> [What the task asks]
Extract only the lines from the start of the entries below to the line with "--freckle:#de7f33;", inclusive; omit every picture.

> [Data extracts]

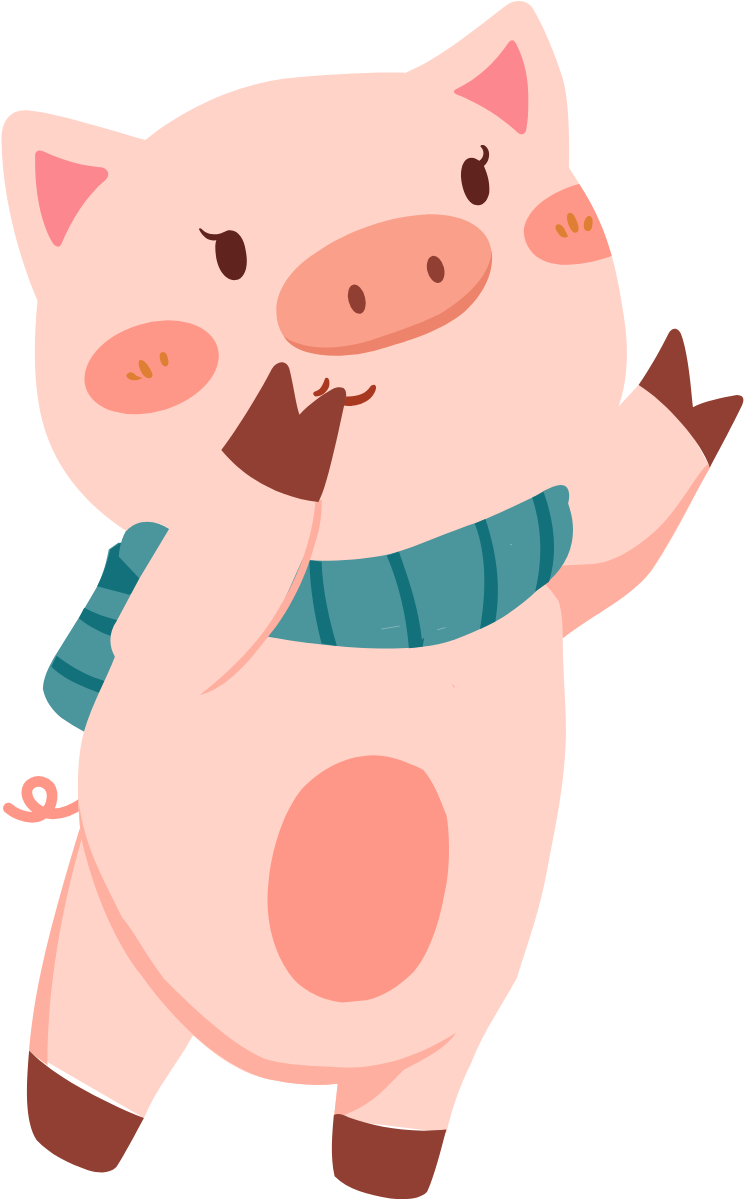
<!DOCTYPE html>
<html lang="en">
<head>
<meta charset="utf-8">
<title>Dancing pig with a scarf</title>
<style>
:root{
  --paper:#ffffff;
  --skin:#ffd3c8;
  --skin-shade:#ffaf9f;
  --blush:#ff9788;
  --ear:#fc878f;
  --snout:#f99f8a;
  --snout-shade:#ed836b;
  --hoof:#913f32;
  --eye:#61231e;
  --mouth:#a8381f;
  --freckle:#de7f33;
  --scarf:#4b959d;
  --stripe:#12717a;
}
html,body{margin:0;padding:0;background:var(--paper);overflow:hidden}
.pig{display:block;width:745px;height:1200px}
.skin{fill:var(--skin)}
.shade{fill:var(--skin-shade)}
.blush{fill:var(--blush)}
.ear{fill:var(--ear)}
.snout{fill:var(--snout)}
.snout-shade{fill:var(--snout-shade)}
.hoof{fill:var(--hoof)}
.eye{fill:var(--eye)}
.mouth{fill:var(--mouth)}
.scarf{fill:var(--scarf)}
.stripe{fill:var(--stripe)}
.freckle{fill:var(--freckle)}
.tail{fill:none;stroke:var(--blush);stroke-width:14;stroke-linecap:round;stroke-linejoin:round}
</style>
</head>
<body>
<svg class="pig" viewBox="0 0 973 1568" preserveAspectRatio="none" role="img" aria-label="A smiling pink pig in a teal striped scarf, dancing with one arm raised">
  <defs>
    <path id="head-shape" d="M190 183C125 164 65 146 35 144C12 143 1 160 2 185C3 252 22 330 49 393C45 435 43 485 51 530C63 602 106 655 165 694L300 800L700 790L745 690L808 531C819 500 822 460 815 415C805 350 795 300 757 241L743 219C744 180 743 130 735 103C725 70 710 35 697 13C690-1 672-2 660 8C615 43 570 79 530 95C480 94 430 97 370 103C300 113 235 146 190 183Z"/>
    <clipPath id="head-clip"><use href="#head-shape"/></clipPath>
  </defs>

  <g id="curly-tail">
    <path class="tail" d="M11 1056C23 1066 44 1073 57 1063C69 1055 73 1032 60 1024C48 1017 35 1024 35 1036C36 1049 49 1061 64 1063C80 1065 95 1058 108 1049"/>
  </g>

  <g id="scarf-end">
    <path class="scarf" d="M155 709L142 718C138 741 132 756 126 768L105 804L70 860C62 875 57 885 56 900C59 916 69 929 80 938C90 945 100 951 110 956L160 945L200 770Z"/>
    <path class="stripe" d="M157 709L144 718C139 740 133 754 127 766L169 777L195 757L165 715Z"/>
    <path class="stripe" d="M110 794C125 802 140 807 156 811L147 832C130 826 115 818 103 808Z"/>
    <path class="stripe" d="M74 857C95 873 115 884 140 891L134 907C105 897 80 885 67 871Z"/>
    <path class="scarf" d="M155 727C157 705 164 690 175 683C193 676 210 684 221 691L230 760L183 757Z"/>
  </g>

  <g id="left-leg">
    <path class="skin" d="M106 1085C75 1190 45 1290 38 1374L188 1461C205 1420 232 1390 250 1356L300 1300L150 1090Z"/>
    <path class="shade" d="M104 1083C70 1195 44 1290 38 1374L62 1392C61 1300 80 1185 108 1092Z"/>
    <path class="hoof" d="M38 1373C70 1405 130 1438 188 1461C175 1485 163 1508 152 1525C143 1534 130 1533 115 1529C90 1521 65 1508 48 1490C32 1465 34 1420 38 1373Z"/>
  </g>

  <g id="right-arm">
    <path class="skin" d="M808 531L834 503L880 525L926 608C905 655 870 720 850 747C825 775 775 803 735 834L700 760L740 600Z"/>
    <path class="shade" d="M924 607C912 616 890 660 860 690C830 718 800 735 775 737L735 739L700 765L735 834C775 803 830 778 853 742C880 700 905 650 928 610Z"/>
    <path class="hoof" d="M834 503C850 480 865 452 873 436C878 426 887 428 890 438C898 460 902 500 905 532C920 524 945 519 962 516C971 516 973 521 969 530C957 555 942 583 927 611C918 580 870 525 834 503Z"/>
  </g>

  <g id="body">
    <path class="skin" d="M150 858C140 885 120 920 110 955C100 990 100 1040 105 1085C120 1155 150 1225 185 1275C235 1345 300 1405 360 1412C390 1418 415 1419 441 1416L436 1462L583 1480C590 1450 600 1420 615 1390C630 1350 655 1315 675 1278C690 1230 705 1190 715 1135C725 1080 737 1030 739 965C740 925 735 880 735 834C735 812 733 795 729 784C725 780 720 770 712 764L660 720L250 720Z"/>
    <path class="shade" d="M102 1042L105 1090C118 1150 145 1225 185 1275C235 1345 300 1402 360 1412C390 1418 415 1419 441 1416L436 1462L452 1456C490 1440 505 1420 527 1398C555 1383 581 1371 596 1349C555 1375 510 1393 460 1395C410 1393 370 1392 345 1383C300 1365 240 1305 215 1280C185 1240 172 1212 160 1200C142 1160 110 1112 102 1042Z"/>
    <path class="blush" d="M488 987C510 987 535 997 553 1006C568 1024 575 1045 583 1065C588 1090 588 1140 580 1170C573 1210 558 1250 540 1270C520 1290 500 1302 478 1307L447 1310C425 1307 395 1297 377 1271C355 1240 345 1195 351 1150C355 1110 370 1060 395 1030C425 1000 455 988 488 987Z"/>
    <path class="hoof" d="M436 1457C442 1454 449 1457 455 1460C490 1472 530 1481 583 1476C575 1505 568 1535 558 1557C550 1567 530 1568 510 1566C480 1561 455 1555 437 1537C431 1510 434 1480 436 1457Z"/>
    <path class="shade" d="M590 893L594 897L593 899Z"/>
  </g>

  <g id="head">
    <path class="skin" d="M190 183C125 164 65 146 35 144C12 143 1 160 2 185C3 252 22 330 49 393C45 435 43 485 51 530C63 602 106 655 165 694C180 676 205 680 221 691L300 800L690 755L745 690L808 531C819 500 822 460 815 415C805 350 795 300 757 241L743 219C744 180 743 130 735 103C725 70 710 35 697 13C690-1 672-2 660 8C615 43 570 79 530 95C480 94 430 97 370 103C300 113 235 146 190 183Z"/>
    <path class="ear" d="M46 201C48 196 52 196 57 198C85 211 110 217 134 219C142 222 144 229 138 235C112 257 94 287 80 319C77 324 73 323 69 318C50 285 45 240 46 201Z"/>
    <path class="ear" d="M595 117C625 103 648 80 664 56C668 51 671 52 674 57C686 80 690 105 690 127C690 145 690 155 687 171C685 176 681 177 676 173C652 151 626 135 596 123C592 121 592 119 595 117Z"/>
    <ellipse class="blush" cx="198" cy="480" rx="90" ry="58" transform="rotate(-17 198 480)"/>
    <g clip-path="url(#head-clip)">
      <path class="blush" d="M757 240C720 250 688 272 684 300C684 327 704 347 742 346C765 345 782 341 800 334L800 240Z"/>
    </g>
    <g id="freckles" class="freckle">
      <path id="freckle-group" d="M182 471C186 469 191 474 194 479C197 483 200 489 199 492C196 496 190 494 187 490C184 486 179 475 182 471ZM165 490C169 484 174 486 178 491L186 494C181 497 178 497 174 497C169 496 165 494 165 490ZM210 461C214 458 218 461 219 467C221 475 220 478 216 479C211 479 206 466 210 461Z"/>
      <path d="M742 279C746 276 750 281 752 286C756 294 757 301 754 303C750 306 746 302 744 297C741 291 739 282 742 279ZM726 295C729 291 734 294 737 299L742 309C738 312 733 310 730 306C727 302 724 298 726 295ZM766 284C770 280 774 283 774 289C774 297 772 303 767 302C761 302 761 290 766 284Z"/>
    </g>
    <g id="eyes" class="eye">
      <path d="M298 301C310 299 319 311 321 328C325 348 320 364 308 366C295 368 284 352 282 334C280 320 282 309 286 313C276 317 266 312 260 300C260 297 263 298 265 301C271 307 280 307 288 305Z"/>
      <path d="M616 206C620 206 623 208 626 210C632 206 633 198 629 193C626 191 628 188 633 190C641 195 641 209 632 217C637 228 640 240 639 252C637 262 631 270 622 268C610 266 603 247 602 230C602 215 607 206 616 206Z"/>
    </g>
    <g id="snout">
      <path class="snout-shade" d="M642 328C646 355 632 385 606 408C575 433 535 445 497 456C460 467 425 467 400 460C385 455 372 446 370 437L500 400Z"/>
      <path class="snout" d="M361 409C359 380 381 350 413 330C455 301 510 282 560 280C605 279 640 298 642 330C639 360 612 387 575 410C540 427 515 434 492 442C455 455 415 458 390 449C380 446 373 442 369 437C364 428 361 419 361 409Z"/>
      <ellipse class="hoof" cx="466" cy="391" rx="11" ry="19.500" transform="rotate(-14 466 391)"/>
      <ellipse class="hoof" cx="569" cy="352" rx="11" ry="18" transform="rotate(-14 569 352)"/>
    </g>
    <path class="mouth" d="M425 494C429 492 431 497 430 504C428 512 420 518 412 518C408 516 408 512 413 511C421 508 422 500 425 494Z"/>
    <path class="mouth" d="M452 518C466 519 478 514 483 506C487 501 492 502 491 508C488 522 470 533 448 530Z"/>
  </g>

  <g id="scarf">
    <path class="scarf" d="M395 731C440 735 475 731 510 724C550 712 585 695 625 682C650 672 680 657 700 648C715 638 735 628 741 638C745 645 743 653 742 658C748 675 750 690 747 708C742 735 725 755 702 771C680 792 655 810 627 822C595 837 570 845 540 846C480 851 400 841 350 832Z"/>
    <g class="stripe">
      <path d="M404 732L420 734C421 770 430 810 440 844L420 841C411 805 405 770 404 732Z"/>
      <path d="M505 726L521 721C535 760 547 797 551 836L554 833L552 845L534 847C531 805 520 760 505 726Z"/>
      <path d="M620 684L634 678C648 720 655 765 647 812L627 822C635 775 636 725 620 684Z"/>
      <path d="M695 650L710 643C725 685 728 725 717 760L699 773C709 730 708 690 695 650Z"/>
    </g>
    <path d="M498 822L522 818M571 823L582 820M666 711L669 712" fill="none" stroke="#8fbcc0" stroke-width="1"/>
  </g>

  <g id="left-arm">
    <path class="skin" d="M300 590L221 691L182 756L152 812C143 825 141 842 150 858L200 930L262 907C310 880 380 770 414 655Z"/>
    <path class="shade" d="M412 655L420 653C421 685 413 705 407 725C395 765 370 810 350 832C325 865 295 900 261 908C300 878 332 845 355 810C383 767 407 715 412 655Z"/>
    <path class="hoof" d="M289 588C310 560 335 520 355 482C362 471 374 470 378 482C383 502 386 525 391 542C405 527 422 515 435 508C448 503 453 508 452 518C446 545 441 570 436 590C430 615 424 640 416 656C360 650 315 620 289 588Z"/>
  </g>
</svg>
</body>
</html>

> [Response]
<!DOCTYPE html>
<html lang="en">
<head>
<meta charset="utf-8">
<title>Dancing pig with a scarf</title>
<style>
:root{
  --paper:#ffffff;
  --skin:#ffd3c8;
  --skin-shade:#ffaf9f;
  --blush:#ff9788;
  --ear:#fc878f;
  --snout:#f99f8a;
  --snout-shade:#ed836b;
  --hoof:#913f32;
  --eye:#61231e;
  --mouth:#a8381f;
  --freckle:#de7f33;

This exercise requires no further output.